o post updates to Facebook and Twitter saying you love/hate the current tune (or a custom message). The album art looks gorgeous on the screen and playback is smooth, no skips or lag at all.
YouTube playback is excellent, with the 3.5 G connection making it very fast indeed, loading videos within a second or two. Video playback is again, smooth, no lag and an excellent frame rate. Uploading to YouTube is massively improved. The Magic permitted only one minute of footage to be uploaded, whereas the G2 allows the full 2 GB/ten minutes allowance per video. The video resolution on recordings is such that they will only ever look home made, but that’s more than enough for any mobile phone filmmaker. Videos can also be shared through your Google account, email and, by installing Qik or PixelPipe, practically every hosting service around. The video camera, as with the camera, struggles massively in poor or low light, often returning unusable footage in areas poorly lit. There is no flash or light in the phone to supplement the camera.
The camera is a 5 mega pixel, automatic zoom affair. It has no flash so well lit or daylight areas are as far as it goes really. Rather than tell you, below is a Picasa slideshow of the results it produces. It is the most random collection of images ever, but I went for all kinds of objects on all kinds of surfaces. I also did it in a hurry, so you might see a little shake-blur, wonkiness etc. I figure this all adds to the review. Click it to see the full size images.
|click for full size images|
There is so much to this phone that I could go on and on talking about it. It has ‘wowed’ me far more than iPhone ever did. Streaming applications such as Beebplayer (BBC iPlayer application) and internet radio streams work perfectly, as does photo editing software such as Picsay Lite and the superb, and free, Photoshop mobile. The Footprints application takes geotagged photos and links them to your maps in Google Maps, meaning you can take a tour of your photos through Maps, or have photos flag up when you pass/travel to locations you (or anyone else in your Google network) have already geotagged. This is similar to iPhoto on Mac, but this is mobile. This is one of the reasons that the cloud computing model is, I think, going to revolutionise computing, and in particular mobile computing. Also bundled are all the usual Google applications like Talk, Voice, Gmail etc. It is a testament to how far Android has already come that these excellent applications now look to be standard features, usurped in a review by the really flashy, slick stuff on board. Photos can be shared through Picasa, Facebook, Flickr, Peep (Twitter) – all of which are integrated in to the phone as baseline functions, meaning that no application is necessary to use the function, it’s practically a part of the OS, as well as any other applications you install, plus email and IM applications. This phone is connected via WiFi, 3G, 3.5G (HSDPA, up to 7 mbps – very impressive), Bluetooth, GPS (which has a pinpoint accuracy when tracking and locating) and is a media and Internet powerhouse, fully connected and connectable with all the major location services catered to such as Maps, My Tracks, Google Sky Map. It’s all there and it’s executed in what it is safe to call the best Android phone to date.

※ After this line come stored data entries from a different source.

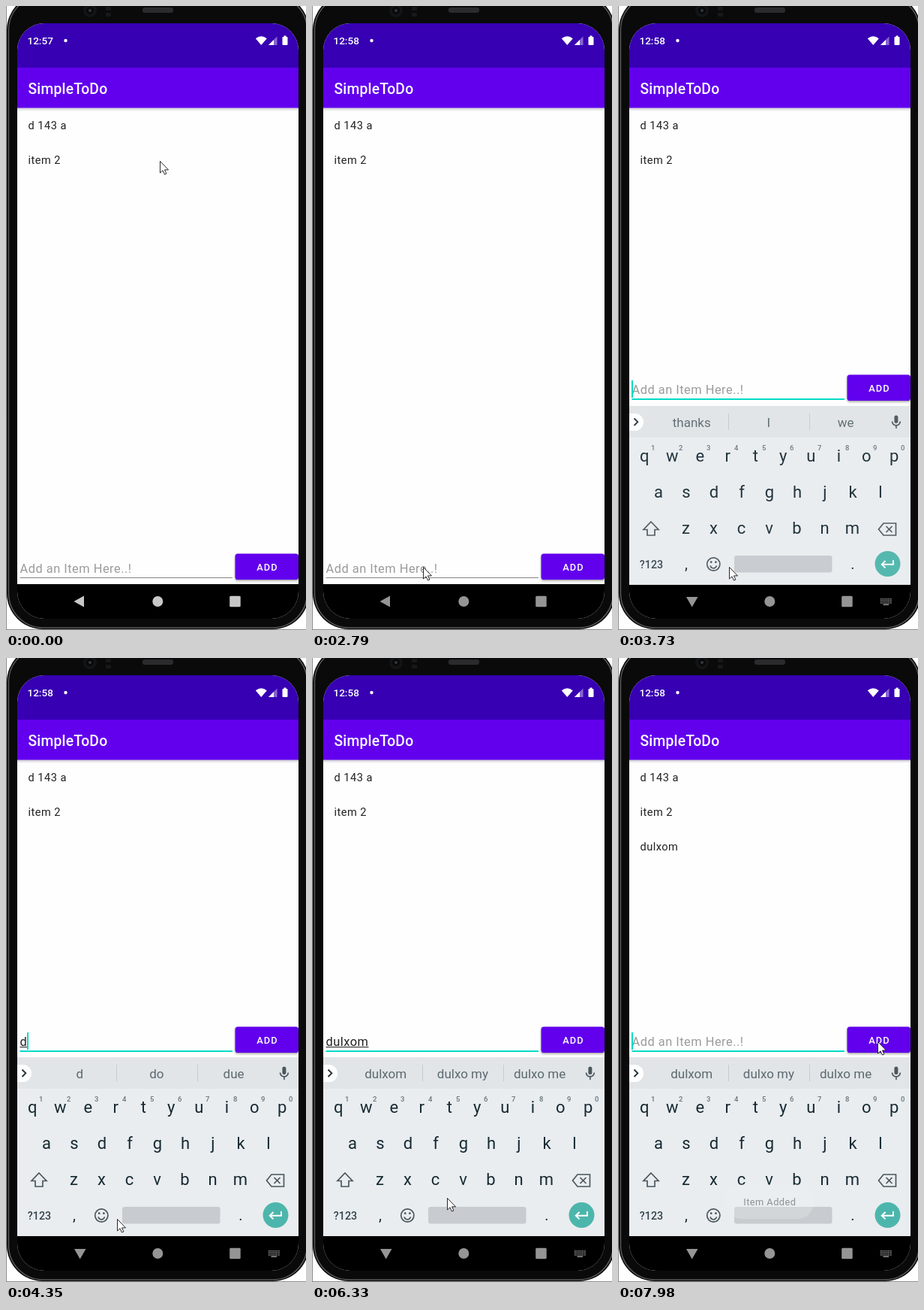
An HTML page with a canvas that plays this animation: 400 px wide and 830 px high, repeating every 8000 ms.

```html
<!DOCTYPE html>
<html lang="en">
<head>
<meta charset="utf-8">
<title>To-do demo</title>
<style>
  html, body { margin: 0; width: 100%; height: 100%; overflow: hidden; background: #fff; }
  canvas { display: block; width: 400px; height: 830px; }
</style>
</head>
<body>
<canvas id="stage"></canvas>
<script>
const LOOP = 8000, W = 400, H = 830;
const PURPLE = '#6200ee', TEAL = '#03dac5', INK = '#172a33', ICON = '#4b575e';
const WORD = 'dulxom', NAME = 'Dulxo';
const FOCUS = 3320, LIFT = 3450, NAV_SWAP = 3590, KEYBOARD = 3730, SETTLED = 3850;
const TYPE_START = 4350, KEY_GAP = 257, BLINK = 475, PRESS = 7600, ADDED = 7740;

const canvas = document.getElementById('stage');
const c = canvas.getContext('2d');
const dpr = window.devicePixelRatio || 1;
canvas.width = W * dpr;
canvas.height = H * dpr;

const pointerStart = [205, 206];
const pointerLegs = [
  { start: 880, end: 1820, steps: 8, via: [145, 560], to: [145, 725] },
  { start: 2100, end: 2370, steps: 3, via: [147, 728], to: [148, 731] },
  { start: 2790, end: 2790, steps: 1, via: [148, 738], to: [148, 746] },
  { start: 6330, end: 7080, steps: 7, via: [445, 485], to: [346, 510] }
];

// Progress in equal jumps: the first lands at start, the last at end.
function stepped(t, start, end, steps) {
  if (t < start) return 0;
  if (t >= end) return 1;
  return (Math.floor((t - start) / (end - start) * (steps - 1)) + 1) / steps;
}

const smooth = p => p * p * (3 - 2 * p);
const curve = (a, b, d, p) => a * (1 - p) ** 2 + 2 * b * p * (1 - p) + d * p * p;

function pointerAt(t) {
  return pointerLegs.reduce((from, leg) => {
    const p = smooth(stepped(t, leg.start, leg.end, leg.steps));
    return from.map((v, i) => Math.round(curve(v, leg.via[i], leg.to[i], p)));
  }, pointerStart);
}

function keysTyped(t) {
  const count = Math.floor((t - TYPE_START) / KEY_GAP) + 1;
  return Math.max(0, Math.min(WORD.length, count));
}

function caretVisible(t) {
  if (t < FOCUS) return false;
  const count = keysTyped(t);
  let last = count ? TYPE_START + KEY_GAP * (count - 1) : FOCUS;
  if (t >= ADDED) last = ADDED;
  return Math.floor((t - last) / BLINK) % 2 === 0;
}

function suggestionsFor(count) {
  const typed = WORD.slice(0, count);
  if (!count) return ['thanks', 'I', 'we'];
  if (count < 4) return [typed, 'do', 'due'];
  if (count < 6) return [typed, NAME, 'dive'];
  return [typed, 'dulxo my', 'dulxo me'];
}

function rect(x, y, w, h, color, r = 0) {
  c.fillStyle = color;
  c.beginPath();
  c.roundRect(x, y, w, h, r);
  c.fill();
}

function disc(x, y, r, color) {
  c.fillStyle = color;
  c.beginPath();
  c.arc(x, y, r, 0, Math.PI * 2);
  c.fill();
}

function arc(x, y, r, from, to) {
  c.strokeStyle = ICON;
  c.lineWidth = 1.7;
  c.beginPath();
  c.arc(x, y, r, from, to);
  c.stroke();
}

function path(points, close) {
  c.beginPath();
  points.forEach(([x, y]) => c.lineTo(x, y));
  if (close) c.closePath();
}

function poly(points, color) {
  path(points, true);
  c.fillStyle = color;
  c.fill();
}

function line(points, color, width, close) {
  path(points, close);
  c.strokeStyle = color;
  c.lineWidth = width;
  c.stroke();
}

function text(s, x, y, size, color, { weight = 400, spacing = 0, align = 'left' } = {}) {
  c.font = `${weight} ${size}px Roboto, sans-serif`;
  c.letterSpacing = spacing + 'px';
  c.textAlign = align;
  c.fillStyle = color;
  c.fillText(s, x, y);
  return c.measureText(s).width;
}

function device() {
  rect(0, 0, W, H, '#fff');
  rect(0, 0, 1, H, '#8c8c8c');
  rect(0, 829, W, 1, '#8c8c8c');
  rect(1, -16, 403, 845, '#0a0a0b', 48);
  c.strokeStyle = '#57585a';
  c.lineWidth = 1.5;
  c.beginPath();
  c.roundRect(3.5, -14, 398, 841, 46);
  c.stroke();
  disc(112, 6, 9, '#131416');
  disc(112, 6, 5, '#08090b');
  disc(112, 6, 2, '#34373b');
  for (const y of [1, 9]) rect(133, y, 7, 5, '#17181a', 1);
  rect(182, 2, 41, 7, '#2b2b2d', 3);
}

function statusBar(t) {
  rect(15, 23, 375, 60, '#3700b3');
  text(t < 2235 ? '12:57' : '12:58', 28.4, 51.3, 13.6, '#fff', { weight: 500 });
  disc(79.5, 46, 2.2, '#fff');
  c.fillStyle = '#fff';
  c.beginPath();
  c.moveTo(340.3, 52);
  c.lineTo(332.8, 43.3);
  c.quadraticCurveTo(340.3, 37.2, 347.8, 43.3);
  c.fill();
  poly([[350, 52], [361.5, 52], [361.5, 40.5]], '#8866d1');
  poly([[350, 52], [357, 52], [357, 45]], '#fff');
  rect(368.5, 41, 7, 11, '#fff', 1);
  rect(370.5, 39.5, 3, 2, '#fff');
}

function appBar() {
  const shade = c.createLinearGradient(0, 135, 0, 140);
  shade.addColorStop(0, '#c6c3cc');
  shade.addColorStop(1, '#fff');
  rect(15, 135, 375, 5, shade);
  rect(15, 82, 375, 53.5, PURPLE);
  text('SimpleToDo', 29.5, 116.5, 19.3, '#fff', { weight: 500, spacing: .2 });
}

function inputRow(t) {
  const typed = t < ADDED ? WORD.slice(0, keysTyped(t)) : '';
  const y = t < LIFT ? 238 : 0;
  const focused = t >= FOCUS;
  const style = { spacing: .5 };
  let end = 18.5;
  if (typed) {
    const width = text(typed, 18.5, 515.5, 16.4, '#202020', style);
    rect(18.5, 517, width, 1, '#202020');
    end += width;
  } else {
    text('Add an Item Here..!', 18.5, 515.5 + y, 16.4, '#9b9b9b', style);
  }
  rect(18.5, 522 + y, 283.5, focused ? 2 : 1, focused ? TEAL : '#868686');
  if (caretVisible(t)) rect(Math.round(end - .5), 498, 2, 23, TEAL);

  c.save();
  c.shadowColor = 'rgba(0,0,0,.38)';
  c.shadowBlur = 3 * dpr;
  c.shadowOffsetY = 1.5 * dpr;
  rect(305.5, 490.5 + y, 84.5, 34.5, PURPLE, 3.6);
  c.restore();
  const press = stepped(t, PRESS, 7980, 4);
  if (press) rect(305.5, 490.5 + y, 84.5, 34.5, `rgba(255,255,255,${.25 * (1 - press)})`, 3.6);
  text('ADD', 348.5, 513 + y, 12.8, '#fff', { weight: 500, spacing: 1.14, align: 'center' });
}

function suggestions(words) {
  rect(15, 531, 375, 42, '#e1e5e8');
  rect(0, 541, 34, 23, '#fff', 11.5);
  line([[21.5, 547.5], [26.3, 552.3], [21.5, 557]], '#26343b', 1.9);
  words.forEach((word, i) => {
    const strong = word === NAME;
    text(word, 98.2 + i * 102.7, 559, 17, strong ? '#000' : '#5c696f',
      { weight: strong ? 700 : 400, align: 'center' });
  });
  for (const x of [147, 255]) rect(x, 541, 1, 22, '#c5cbce');
  rect(368.4, 543.5, 5, 10.5, ICON, 2.5);
  arc(370.9, 551.5, 5.4, 0, Math.PI);
  rect(370.1, 557, 1.6, 4, ICON);
}

function keyRow(keys, x, y, size = 22, color = INK, weight = 400) {
  [...keys].forEach((key, i) => text(key, x + i * 37, y, size, color, { weight, align: 'center' }));
}

function keyboard(words) {
  rect(15, 531, 375, 238, '#e9edf0');
  suggestions(words);
  keyRow('qwertyuiop', 35.3, 604.5);
  keyRow('asdfghjkl', 54, 652.5);
  keyRow('zxcvbnm', 90.5, 700.5);
  keyRow('1234567890', 46.7, 590, 9.5, '#67747b', 500);

  line([[44, 685], [54, 695.5], [49, 695.5], [49, 703], [39, 703], [39, 695.5], [34, 695.5]],
    ICON, 1.7, true);
  line([[347.5, 695], [354, 687], [370.5, 687], [370.5, 703], [354, 703]], ICON, 1.7, true);
  for (const d of [-4, 4]) line([[361.5 - d, 691], [361.5 + d, 699]], ICON, 1.7);

  text('?123', 44.5, 746.5, 14.3, '#33434b', { weight: 500, align: 'center' });
  keyRow(',', 91, 748, 20);
  keyRow('.', 313, 748, 20);
  arc(127.3, 741.5, 8.6, 0, Math.PI * 2);
  arc(127.3, 742.5, 4.3, .2, Math.PI - .2);
  for (const d of [-3.1, 3.1]) disc(127.3 + d, 738.7, 1.4, ICON);
  rect(155, 730, 130.5, 22.5, '#c8ccd0', 3);
  disc(359.5, 741, 17, '#4db6ac');
  line([[367, 736], [367, 741.7], [352.5, 741.7]], '#fff', 2);
  line([[356.5, 737], [351.8, 741.7], [356.5, 746.4]], '#fff', 2);
}

function navBar(t) {
  const level = Math.round(200 - 51 * stepped(t, 120, 510, 3));
  const tone = `rgb(${level},${level},${level})`;
  const open = t >= NAV_SWAP;
  rect(15, 769, 375, 46, '#000');
  poly(open ? [[91, 786], [106.5, 786], [98.7, 799.5]] : [[104, 784.5], [104, 799.5], [90.5, 792]], tone);
  disc(202.3, 792, 7, tone);
  rect(298.2, 784.8, 14.5, 14.4, tone, 1.5);
  if (!open) return;
  for (let i = 0; i < 18; i++)
    rect(350 + i % 6 * 2.6, 788 + Math.floor(i / 6) * 2.6, 1.6, 1.6, tone);
  rect(353.5, 795.6, 7.5, 1.4, tone);
}

function toast(t) {
  c.save();
  c.globalAlpha = .5 * stepped(t, 7860, 7980, 2);
  rect(143, 700, 118, 46, 'rgba(238,238,238,.55)', 22);
  text('Item Added', 202.3, 728, 12.8, '#34383b', { spacing: .45, align: 'center' });
  c.restore();
}

function arrow(x, y) {
  c.save();
  c.translate(x + .5, y + .5);
  const shape = [[0, 0], [0, 15.5], [3.5, 12.3], [6, 17.5], [8.4, 16.5], [6, 11.4], [11, 11.4]];
  poly(shape, '#fff');
  line(shape, '#111', .9, true);
  c.restore();
}

function draw(t) {
  c.setTransform(dpr, 0, 0, dpr, 0, 0);
  device();
  c.save();
  c.beginPath();
  c.roundRect(15, 23, 375, 792, 36);
  c.clip();
  rect(15, 23, 375, 792, '#fefefe');
  statusBar(t);
  appBar();
  const items = ['d 143 a', 'item 2'];
  if (t >= ADDED) items.push(WORD);
  items.forEach((item, i) => text(item, 29.6, 164.3 + i * 46, 14.6, '#212121', { spacing: .456 }));
  inputRow(t);
  navBar(t);
  if (t >= KEYBOARD) {
    c.save();
    if (t < SETTLED) {
      c.globalAlpha = .95;
      c.translate(0, 1);
    }
    keyboard(suggestionsFor(keysTyped(t)));
    c.restore();
  }
  toast(t);
  c.restore();
  arrow(...pointerAt(t));
}

const start = performance.now();
function tick() {
  draw((performance.now() - start) % LOOP);
  requestAnimationFrame(tick);
}
tick();
</script>
</body>
</html>
```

And did I mention it makes and takes calls and texts as well? Very well it does too…